───── Data
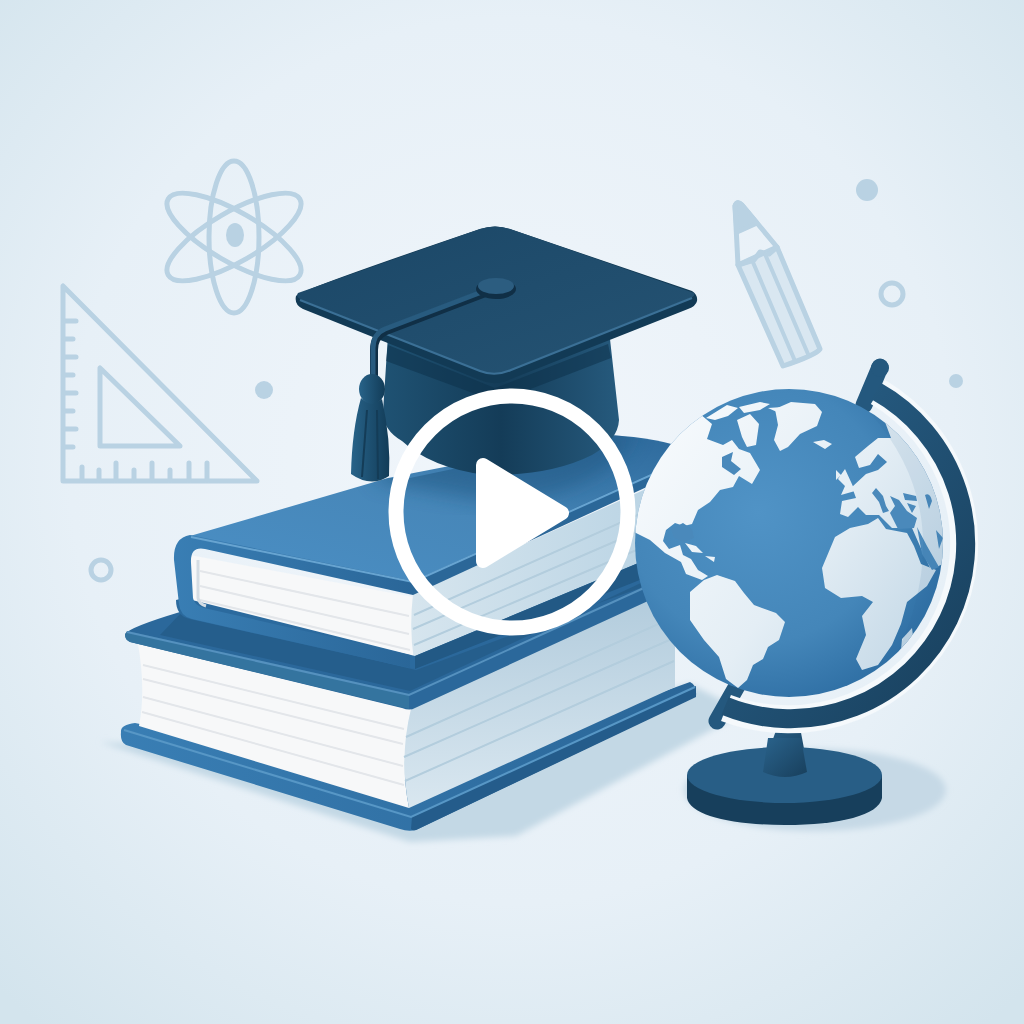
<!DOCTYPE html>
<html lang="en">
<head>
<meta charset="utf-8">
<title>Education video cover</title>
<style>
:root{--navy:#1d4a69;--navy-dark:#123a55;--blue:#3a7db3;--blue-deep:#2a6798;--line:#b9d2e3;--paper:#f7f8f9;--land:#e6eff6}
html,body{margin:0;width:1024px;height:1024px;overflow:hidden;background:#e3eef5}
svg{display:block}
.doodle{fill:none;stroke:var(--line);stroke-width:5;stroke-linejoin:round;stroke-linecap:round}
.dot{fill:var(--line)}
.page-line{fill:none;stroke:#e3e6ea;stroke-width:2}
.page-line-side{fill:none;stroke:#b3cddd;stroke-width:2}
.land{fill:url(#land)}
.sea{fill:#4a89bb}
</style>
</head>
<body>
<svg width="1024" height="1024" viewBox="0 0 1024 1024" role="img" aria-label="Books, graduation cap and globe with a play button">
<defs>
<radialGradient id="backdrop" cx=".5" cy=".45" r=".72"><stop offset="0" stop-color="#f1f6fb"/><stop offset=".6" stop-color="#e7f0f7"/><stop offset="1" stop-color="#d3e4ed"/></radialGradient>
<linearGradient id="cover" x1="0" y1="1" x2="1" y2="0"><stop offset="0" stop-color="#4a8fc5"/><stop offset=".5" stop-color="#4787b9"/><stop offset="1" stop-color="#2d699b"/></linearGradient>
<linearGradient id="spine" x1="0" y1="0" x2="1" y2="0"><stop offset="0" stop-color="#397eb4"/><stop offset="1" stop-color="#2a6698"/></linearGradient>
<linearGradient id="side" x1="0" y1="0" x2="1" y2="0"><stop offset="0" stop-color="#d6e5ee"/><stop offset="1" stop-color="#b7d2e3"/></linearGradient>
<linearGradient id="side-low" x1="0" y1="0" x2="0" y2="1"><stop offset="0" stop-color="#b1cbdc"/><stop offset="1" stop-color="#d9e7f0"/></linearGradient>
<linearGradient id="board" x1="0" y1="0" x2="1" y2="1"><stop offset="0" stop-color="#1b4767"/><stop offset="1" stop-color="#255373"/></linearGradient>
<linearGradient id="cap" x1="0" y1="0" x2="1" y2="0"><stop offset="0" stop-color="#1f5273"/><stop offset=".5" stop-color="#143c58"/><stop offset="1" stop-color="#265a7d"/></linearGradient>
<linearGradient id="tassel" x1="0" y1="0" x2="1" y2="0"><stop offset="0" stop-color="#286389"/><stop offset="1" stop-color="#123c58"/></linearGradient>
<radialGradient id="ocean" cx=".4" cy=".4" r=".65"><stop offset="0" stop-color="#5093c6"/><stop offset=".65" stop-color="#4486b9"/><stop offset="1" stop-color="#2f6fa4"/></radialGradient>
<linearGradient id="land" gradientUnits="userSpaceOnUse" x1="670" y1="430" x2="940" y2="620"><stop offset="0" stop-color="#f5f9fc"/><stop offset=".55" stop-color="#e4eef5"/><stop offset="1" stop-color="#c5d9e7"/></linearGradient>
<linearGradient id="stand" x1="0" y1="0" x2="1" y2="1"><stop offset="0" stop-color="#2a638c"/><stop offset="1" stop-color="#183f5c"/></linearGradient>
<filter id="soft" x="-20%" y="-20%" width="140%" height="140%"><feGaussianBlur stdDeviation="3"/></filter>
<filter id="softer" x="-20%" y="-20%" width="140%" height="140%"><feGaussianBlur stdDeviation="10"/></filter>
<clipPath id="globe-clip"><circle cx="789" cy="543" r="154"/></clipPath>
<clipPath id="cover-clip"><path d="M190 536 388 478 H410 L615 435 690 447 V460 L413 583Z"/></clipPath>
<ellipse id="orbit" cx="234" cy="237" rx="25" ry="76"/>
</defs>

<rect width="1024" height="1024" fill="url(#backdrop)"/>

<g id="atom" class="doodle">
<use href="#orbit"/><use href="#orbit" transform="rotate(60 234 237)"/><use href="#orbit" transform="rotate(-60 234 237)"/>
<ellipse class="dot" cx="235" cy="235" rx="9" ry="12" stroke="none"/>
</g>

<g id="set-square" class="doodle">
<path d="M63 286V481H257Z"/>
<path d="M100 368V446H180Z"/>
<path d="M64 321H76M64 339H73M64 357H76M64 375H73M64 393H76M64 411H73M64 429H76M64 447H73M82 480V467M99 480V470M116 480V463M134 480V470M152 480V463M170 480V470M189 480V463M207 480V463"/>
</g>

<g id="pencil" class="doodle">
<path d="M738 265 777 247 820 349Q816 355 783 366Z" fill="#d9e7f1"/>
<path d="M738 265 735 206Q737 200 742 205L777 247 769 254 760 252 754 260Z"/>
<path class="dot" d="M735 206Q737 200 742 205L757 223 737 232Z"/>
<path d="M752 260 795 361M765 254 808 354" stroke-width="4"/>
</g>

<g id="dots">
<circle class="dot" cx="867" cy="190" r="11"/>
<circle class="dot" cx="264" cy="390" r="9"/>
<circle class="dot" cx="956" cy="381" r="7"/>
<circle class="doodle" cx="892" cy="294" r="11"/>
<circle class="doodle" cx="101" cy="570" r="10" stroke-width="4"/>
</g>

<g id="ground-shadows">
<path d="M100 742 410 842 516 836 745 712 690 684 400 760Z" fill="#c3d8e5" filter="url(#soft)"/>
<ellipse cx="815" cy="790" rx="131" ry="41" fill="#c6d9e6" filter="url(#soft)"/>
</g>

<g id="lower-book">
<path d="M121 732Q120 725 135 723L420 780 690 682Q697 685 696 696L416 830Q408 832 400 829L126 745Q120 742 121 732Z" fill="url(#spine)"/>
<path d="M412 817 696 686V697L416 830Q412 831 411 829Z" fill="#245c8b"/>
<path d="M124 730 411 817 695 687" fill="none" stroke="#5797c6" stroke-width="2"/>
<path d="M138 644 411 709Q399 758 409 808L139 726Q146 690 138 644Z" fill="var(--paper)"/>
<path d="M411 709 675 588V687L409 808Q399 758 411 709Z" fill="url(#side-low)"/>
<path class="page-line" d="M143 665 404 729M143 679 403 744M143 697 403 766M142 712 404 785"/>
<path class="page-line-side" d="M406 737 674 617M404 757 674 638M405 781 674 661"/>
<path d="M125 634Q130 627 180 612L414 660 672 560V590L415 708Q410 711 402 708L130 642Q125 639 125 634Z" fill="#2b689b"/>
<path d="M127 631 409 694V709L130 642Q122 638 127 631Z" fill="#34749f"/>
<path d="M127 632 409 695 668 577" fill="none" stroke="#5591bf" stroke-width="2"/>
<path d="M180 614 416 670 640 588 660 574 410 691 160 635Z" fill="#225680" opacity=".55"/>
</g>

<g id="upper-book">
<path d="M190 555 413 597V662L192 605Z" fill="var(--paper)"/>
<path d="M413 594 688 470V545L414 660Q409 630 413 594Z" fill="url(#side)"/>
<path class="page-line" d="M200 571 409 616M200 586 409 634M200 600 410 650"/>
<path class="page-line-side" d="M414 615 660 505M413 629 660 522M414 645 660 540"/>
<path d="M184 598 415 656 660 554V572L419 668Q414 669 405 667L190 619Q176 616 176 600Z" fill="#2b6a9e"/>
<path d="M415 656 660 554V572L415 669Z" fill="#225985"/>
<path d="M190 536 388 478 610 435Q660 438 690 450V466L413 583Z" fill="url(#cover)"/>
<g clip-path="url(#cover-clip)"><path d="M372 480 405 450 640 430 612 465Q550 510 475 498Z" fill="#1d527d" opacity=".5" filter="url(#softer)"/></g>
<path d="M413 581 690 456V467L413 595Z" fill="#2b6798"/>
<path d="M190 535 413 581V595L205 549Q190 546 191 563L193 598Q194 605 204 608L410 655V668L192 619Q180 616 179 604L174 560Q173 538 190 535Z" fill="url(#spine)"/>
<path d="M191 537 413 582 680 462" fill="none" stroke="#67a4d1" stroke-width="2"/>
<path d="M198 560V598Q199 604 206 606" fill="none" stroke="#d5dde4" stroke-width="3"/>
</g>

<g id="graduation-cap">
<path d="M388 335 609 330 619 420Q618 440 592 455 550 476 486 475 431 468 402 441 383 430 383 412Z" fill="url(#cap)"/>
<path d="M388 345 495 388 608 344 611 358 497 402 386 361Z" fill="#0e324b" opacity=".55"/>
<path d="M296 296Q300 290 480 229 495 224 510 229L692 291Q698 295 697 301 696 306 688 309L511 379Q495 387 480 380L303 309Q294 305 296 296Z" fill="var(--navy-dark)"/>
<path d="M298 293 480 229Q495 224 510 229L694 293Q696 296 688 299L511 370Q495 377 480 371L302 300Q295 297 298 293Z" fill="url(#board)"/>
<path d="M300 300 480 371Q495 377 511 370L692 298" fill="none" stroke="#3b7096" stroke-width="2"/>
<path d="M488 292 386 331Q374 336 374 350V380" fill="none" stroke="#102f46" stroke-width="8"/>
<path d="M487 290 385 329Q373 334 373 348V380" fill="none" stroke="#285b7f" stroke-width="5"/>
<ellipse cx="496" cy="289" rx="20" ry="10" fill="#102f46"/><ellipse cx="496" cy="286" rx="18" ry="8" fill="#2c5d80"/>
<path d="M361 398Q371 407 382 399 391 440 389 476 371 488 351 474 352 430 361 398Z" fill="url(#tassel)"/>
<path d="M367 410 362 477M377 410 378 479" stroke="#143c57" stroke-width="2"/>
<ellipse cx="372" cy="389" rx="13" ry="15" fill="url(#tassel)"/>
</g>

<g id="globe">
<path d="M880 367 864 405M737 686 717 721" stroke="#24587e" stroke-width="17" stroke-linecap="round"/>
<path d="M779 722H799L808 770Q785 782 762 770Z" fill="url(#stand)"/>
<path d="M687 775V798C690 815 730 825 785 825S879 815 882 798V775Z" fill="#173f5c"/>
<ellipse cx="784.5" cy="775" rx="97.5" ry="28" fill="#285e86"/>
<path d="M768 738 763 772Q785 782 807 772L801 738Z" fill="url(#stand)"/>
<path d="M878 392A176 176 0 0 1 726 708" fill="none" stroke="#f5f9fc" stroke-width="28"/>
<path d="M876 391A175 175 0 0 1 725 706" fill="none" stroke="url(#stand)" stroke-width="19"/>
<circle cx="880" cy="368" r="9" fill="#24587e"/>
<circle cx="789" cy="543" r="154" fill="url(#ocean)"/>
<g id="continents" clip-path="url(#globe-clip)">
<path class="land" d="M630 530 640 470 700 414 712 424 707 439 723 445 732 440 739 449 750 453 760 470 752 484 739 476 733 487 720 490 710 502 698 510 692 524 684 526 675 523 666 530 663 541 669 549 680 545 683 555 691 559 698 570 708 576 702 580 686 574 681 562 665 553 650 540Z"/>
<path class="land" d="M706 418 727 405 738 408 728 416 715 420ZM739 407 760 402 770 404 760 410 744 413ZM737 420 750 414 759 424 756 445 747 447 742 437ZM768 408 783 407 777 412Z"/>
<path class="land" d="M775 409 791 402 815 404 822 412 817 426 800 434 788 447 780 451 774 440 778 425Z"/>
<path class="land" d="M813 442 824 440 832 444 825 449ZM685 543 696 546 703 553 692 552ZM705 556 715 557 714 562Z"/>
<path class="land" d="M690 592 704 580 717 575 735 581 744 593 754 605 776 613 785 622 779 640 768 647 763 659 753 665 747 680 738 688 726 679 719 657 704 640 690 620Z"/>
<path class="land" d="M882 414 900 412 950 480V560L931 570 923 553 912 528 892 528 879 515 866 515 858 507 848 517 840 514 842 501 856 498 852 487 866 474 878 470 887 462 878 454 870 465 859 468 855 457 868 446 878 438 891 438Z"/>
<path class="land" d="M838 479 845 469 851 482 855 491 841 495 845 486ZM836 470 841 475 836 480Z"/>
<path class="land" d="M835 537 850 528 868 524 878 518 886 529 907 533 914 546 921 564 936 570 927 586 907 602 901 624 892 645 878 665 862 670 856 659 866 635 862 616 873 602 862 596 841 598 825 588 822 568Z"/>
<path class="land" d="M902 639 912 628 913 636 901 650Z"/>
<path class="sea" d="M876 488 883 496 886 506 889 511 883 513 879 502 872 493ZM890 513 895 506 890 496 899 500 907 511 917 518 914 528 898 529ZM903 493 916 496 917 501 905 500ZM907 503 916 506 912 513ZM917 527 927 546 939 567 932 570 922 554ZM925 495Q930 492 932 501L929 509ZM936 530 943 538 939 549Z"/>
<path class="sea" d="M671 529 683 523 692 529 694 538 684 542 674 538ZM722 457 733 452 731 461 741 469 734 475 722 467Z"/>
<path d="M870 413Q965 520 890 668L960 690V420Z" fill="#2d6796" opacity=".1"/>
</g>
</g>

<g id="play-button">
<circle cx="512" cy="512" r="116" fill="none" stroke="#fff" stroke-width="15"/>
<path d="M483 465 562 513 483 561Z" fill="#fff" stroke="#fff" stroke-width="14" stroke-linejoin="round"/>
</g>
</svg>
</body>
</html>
──────────
───── Data
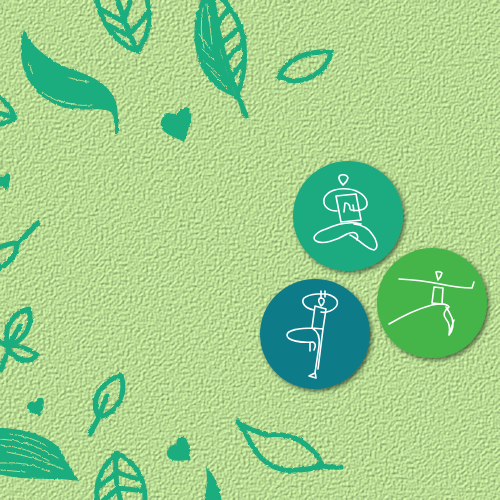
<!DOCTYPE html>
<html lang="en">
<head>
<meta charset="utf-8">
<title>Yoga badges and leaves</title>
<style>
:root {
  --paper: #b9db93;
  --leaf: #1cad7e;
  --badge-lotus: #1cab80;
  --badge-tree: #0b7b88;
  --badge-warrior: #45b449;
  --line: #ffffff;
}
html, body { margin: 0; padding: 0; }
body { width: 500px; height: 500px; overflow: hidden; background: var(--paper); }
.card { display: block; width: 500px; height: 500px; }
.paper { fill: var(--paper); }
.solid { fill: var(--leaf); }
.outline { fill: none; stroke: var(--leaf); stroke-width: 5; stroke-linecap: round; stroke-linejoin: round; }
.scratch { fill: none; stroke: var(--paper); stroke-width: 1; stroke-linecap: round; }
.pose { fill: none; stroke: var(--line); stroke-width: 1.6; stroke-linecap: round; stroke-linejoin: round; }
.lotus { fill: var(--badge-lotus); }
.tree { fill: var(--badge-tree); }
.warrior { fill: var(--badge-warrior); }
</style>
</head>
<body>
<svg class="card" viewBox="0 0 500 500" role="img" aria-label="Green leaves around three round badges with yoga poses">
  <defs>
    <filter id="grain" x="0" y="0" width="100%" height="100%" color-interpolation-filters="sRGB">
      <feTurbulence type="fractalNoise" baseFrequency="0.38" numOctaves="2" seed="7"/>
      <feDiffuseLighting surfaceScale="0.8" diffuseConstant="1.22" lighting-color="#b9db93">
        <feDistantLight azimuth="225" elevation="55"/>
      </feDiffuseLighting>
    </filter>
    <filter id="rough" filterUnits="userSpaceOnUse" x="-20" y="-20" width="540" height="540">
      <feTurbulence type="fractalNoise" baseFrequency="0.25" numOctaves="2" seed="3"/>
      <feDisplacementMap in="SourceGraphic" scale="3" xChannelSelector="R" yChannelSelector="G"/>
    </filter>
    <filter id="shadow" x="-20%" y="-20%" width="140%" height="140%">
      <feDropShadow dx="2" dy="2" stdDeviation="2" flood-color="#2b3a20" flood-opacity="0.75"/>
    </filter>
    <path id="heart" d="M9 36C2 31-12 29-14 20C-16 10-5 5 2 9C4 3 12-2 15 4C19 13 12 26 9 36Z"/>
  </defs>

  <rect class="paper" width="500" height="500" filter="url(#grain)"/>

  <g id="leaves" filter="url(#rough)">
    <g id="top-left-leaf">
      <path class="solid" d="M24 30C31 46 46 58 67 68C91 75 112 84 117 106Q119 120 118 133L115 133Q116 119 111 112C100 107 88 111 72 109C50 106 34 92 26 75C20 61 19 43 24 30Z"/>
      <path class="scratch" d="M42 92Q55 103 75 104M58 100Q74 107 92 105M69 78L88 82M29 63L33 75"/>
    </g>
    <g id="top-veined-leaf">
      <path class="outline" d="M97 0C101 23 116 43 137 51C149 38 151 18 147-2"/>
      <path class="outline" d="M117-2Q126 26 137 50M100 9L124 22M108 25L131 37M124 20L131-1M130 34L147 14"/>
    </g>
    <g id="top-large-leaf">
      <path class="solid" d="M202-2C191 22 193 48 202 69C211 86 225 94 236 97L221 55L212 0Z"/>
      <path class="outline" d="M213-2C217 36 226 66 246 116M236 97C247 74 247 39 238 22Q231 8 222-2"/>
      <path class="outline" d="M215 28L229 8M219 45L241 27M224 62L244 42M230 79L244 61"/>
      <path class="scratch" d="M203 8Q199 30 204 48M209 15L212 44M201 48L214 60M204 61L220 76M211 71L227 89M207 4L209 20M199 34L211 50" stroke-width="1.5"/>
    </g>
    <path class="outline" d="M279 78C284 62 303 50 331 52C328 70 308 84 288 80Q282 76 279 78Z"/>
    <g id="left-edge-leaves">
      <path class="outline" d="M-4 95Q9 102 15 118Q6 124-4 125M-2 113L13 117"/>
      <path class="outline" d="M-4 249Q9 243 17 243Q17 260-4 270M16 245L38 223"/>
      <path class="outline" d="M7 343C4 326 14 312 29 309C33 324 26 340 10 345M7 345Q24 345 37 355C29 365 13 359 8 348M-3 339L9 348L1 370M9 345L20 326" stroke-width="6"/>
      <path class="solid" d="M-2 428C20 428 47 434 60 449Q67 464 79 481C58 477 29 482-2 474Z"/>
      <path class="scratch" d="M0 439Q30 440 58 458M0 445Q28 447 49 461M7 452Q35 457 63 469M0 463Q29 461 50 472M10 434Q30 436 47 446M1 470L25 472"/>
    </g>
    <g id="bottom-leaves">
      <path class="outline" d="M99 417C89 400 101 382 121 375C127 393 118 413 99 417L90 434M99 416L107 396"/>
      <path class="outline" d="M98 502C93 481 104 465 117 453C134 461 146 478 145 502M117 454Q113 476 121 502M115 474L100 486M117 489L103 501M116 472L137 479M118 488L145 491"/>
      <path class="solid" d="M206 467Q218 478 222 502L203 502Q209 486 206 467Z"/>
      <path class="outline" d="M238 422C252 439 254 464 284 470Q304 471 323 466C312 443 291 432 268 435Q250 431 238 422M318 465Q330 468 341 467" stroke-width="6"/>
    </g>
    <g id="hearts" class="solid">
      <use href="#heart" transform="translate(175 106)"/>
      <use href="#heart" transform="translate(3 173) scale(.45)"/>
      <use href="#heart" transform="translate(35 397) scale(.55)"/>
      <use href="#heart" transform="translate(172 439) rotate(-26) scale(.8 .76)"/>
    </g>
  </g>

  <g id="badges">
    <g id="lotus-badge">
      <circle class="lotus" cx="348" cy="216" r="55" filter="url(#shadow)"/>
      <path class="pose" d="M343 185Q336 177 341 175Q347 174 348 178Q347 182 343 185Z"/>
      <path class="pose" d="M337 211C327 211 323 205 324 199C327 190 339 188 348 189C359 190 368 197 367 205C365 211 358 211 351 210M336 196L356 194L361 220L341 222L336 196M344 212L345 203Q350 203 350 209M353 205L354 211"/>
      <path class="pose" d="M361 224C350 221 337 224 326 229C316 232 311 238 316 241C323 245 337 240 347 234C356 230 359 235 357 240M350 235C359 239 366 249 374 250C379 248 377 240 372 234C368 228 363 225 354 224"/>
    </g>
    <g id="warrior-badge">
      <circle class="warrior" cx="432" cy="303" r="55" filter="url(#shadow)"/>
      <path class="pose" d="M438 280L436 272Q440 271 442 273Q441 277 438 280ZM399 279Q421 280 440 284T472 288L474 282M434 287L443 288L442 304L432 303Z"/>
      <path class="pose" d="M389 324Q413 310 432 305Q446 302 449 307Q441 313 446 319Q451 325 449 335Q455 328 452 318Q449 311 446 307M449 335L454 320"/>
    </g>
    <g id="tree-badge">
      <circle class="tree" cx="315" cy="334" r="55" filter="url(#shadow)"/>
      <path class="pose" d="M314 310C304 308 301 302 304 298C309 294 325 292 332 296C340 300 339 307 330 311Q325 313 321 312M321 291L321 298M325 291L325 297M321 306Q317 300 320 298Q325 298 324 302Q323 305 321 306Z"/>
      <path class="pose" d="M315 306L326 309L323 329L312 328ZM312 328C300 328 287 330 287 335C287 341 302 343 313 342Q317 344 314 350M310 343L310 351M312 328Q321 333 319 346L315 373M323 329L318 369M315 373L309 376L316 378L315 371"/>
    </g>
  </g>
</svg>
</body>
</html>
──────────
→ Problem to work on
When you find a line in the records that contains the word "side", copy it.

→ Result below
.page-line-side{fill:none;stroke:#b3cddd;stroke-width:2}
<linearGradient id="side" x1="0" y1="0" x2="1" y2="0"><stop offset="0" stop-color="#d6e5ee"/><stop offset="1" stop-color="#b7d2e3"/></linearGradient>
<linearGradient id="side-low" x1="0" y1="0" x2="0" y2="1"><stop offset="0" stop-color="#b1cbdc"/><stop offset="1" stop-color="#d9e7f0"/></linearGradient>
<path d="M411 709 675 588V687L409 808Q399 758 411 709Z" fill="url(#side-low)"/>
<path class="page-line-side" d="M406 737 674 617M404 757 674 638M405 781 674 661"/>
<path d="M413 594 688 470V545L414 660Q409 630 413 594Z" fill="url(#side)"/>
<path class="page-line-side" d="M414 615 660 505M413 629 660 522M414 645 660 540"/>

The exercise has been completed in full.